Rex is a loner, and when he's told he doesn't have long to live, he embarks on an epic drive through the Australian outback from Broken Hill to Darwin to die on his own terms; but his journey reveals to him that before you can end your life, you have to live it, and to live it, you've got to share it.
Aussie’s sure know how to craft humourous and heartwarming films, and Last Cab to Darwin is another bonafide gem.
Centred around a great performance from Australian acting stalwart Michael Caton (Packed to the Rafters, The Castle), Caton carries the film with stoicness. He’s supported with some familiar Aussie faces, including Oscar-nominated Jackie Weaver (Silver Linings Playbook), David Field and Caton’s Packed to the Rafters co-star John Howard.
But what really stands out, and is missing from a lot of mainstream Australian cinema, are two key performances from indigenous talent. Mark Coles Smith almost steals the show from Caton, as happy-go-lucky larrikin Tilly, and Mingali Lawford-Wolf provides some heart, and relationship drama, as Caton’s neighbour and part-time lover. London-based Aussie actress Emma Hamilton (The Tudors) also shines as an English nurse.

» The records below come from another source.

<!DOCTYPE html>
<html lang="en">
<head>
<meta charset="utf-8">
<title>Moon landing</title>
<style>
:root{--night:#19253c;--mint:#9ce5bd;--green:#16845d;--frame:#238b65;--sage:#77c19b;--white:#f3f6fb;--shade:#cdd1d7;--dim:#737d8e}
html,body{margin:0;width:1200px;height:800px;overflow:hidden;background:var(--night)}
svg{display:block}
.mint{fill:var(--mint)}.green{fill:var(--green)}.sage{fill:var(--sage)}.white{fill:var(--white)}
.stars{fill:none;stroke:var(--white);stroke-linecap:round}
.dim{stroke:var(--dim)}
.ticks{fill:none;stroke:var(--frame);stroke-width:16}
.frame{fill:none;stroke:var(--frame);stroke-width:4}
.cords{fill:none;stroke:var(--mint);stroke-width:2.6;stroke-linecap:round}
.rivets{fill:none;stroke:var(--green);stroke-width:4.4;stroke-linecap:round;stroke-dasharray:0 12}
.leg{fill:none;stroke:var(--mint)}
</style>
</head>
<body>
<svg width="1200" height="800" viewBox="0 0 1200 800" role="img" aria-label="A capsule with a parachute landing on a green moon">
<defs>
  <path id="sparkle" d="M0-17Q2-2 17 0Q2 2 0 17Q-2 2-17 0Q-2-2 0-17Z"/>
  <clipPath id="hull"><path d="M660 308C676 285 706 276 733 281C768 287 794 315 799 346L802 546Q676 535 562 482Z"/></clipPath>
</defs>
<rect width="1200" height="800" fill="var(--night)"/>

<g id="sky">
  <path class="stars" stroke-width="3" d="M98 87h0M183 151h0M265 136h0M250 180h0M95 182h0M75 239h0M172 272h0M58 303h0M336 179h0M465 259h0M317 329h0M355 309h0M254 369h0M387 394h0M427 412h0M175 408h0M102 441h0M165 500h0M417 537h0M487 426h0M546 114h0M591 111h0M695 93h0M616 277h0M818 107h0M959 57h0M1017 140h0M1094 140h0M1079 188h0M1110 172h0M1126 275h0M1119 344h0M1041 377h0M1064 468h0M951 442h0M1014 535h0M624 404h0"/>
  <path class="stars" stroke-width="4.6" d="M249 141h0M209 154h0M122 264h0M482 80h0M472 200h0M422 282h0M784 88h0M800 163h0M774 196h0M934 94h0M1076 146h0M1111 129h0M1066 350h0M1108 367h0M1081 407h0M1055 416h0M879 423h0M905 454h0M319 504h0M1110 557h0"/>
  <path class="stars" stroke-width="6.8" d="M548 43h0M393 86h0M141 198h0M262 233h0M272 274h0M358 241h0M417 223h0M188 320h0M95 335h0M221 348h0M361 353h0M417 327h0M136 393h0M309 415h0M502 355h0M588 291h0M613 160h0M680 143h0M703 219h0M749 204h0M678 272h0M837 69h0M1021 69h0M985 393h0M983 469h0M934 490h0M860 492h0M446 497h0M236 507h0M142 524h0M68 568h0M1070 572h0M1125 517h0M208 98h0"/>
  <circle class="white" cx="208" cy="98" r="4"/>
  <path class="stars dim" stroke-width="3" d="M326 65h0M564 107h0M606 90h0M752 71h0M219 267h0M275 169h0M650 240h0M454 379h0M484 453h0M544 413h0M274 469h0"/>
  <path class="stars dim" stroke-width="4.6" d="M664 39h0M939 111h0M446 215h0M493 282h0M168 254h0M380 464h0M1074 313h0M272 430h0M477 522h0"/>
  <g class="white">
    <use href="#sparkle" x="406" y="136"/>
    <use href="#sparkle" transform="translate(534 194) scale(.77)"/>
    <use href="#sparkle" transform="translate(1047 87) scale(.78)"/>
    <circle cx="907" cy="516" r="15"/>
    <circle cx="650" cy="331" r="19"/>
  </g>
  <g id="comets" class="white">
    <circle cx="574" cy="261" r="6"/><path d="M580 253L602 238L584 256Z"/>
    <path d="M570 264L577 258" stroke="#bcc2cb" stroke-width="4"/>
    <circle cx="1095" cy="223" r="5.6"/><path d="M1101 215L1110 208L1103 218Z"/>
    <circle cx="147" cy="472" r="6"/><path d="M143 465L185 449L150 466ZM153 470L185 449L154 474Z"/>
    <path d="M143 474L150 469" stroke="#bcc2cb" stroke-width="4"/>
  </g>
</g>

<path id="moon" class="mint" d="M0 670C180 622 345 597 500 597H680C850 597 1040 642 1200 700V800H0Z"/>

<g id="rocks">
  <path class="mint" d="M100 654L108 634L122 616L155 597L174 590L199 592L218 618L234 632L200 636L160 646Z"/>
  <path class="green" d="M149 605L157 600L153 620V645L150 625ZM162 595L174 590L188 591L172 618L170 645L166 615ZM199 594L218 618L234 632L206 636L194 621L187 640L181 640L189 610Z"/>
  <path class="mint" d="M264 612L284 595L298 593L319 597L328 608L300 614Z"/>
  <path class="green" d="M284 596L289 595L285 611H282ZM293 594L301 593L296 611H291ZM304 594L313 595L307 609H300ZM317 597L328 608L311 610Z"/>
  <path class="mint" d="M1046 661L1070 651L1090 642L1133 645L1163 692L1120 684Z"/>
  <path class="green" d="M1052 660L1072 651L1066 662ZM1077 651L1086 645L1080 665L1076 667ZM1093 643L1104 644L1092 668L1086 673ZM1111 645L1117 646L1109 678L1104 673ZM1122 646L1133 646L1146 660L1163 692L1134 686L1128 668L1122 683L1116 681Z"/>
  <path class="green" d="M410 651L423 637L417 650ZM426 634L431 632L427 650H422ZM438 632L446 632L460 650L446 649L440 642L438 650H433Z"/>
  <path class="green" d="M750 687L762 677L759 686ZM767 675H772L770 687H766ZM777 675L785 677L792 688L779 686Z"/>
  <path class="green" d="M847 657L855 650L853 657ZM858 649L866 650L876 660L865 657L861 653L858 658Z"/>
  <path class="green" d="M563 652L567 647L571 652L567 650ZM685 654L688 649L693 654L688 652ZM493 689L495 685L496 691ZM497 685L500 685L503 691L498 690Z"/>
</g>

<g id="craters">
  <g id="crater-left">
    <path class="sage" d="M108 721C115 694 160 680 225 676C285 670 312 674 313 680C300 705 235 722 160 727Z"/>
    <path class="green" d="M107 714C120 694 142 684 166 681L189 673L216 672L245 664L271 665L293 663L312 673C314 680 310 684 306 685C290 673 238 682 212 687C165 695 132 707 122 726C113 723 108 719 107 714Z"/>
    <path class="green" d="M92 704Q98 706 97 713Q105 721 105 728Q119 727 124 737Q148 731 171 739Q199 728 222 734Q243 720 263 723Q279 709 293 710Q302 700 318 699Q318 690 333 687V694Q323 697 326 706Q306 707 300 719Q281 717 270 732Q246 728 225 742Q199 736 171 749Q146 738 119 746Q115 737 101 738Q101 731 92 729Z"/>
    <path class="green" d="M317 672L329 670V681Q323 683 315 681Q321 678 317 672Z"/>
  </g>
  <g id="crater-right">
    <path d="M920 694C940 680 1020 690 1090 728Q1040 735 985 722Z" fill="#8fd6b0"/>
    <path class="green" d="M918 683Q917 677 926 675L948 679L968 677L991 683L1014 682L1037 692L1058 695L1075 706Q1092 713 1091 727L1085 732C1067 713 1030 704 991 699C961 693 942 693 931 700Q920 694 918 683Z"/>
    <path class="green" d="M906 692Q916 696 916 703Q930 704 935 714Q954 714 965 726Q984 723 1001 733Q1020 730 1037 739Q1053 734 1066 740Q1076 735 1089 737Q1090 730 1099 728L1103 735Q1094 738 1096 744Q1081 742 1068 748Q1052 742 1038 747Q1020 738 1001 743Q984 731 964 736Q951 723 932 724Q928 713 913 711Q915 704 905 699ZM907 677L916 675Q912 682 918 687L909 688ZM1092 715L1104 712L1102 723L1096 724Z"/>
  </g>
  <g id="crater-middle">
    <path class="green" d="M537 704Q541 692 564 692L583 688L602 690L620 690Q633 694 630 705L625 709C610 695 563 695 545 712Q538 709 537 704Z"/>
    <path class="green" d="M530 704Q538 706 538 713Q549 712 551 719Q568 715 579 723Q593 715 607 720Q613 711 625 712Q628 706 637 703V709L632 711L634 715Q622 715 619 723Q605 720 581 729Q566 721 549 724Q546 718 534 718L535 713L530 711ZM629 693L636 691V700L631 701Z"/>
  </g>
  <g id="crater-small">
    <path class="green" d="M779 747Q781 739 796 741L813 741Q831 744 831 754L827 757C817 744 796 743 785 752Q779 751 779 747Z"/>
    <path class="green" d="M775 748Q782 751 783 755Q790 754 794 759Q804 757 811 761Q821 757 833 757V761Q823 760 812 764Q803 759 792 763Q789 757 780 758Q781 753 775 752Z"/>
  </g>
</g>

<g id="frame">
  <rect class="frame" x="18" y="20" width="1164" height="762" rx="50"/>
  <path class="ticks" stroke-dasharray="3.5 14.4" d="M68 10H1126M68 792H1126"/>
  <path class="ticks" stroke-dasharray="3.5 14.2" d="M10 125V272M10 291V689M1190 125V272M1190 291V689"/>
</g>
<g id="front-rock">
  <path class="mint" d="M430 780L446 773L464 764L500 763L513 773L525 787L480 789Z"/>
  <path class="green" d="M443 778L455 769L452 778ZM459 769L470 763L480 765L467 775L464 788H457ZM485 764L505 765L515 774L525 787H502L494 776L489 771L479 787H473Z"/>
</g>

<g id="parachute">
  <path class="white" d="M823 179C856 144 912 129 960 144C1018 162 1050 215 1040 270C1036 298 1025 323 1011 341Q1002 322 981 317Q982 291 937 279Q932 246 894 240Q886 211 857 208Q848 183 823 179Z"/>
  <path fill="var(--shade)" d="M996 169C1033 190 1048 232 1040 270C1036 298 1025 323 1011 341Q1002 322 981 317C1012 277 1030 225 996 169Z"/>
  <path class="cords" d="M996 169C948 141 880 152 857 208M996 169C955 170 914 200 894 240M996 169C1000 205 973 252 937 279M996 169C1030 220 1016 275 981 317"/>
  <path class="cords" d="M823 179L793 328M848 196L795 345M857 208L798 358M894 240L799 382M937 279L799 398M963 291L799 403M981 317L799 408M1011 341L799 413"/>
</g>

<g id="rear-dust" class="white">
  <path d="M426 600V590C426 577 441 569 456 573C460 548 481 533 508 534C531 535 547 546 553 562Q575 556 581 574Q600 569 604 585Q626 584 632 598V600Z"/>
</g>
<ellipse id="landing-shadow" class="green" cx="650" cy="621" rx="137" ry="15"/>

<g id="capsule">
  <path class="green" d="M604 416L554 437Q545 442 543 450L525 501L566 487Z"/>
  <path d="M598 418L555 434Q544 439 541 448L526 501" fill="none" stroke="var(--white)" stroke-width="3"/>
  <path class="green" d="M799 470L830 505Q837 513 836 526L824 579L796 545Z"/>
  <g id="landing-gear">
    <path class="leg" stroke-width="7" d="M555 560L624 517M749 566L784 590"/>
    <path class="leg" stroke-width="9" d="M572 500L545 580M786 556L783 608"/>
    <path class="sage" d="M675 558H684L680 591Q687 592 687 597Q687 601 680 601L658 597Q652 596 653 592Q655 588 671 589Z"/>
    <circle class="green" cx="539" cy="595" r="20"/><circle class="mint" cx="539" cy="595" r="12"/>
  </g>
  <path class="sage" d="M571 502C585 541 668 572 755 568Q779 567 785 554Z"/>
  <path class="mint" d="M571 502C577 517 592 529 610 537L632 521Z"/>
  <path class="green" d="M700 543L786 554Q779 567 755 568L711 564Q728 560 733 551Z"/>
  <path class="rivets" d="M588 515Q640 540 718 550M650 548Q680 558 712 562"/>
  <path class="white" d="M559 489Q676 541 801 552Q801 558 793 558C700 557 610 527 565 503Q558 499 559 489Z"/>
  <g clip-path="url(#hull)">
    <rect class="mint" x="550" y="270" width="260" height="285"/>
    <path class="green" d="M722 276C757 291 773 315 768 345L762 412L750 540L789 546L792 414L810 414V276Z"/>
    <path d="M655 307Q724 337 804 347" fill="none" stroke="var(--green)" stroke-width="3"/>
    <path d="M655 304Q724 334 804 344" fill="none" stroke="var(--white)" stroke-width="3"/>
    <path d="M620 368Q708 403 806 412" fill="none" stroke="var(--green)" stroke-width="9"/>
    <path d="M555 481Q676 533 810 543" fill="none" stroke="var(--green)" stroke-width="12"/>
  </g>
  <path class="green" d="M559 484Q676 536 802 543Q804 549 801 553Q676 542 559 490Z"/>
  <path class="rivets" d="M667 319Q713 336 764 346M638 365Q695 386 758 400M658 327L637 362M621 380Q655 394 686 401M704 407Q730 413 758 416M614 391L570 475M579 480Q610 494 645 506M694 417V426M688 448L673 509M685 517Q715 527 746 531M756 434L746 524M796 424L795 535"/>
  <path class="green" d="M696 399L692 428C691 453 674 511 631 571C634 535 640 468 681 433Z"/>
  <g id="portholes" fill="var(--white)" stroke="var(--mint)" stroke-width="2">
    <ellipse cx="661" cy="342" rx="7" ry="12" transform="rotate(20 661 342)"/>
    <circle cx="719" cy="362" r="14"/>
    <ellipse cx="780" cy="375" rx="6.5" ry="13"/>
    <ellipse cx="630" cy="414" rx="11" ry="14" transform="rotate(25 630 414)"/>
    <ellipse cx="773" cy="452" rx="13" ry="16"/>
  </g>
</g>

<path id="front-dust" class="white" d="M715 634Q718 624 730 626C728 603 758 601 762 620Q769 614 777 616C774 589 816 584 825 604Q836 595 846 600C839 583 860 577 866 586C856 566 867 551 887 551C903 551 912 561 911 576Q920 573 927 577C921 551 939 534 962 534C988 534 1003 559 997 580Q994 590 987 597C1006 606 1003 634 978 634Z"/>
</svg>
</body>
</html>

Director and producer Jeremy Sims (Beneath Hill 60) is an assured hand here. He obviously knows the material inside and out – he helped adapt the stage play with playwright Reg Cribb – and balances the humour and poignancy spot on, without getting cheesy or preachy with the delicate subject matter. Being a former actor garners wonderful performances from his cast, but it’s the stunning outback scenery that really captures the eye, with cinematographer Steve Arnold showcasing the barren red landscape.
An emotional ride with that classic Aussie laid-back humour, Last Cab to Darwin is a perfect movie to take your folks to. Sit back and enjoy some top-class, poignant performances against a harsh yet stunning landscape.
DVD Releases: 16th December 2015
Rating: M – Contains offensive language
Duration: 124 minutes
Starring: Jacki Weaver, Emma Hamilton, John Howard
Director: Jeremy Sims (Beneath Hill 60)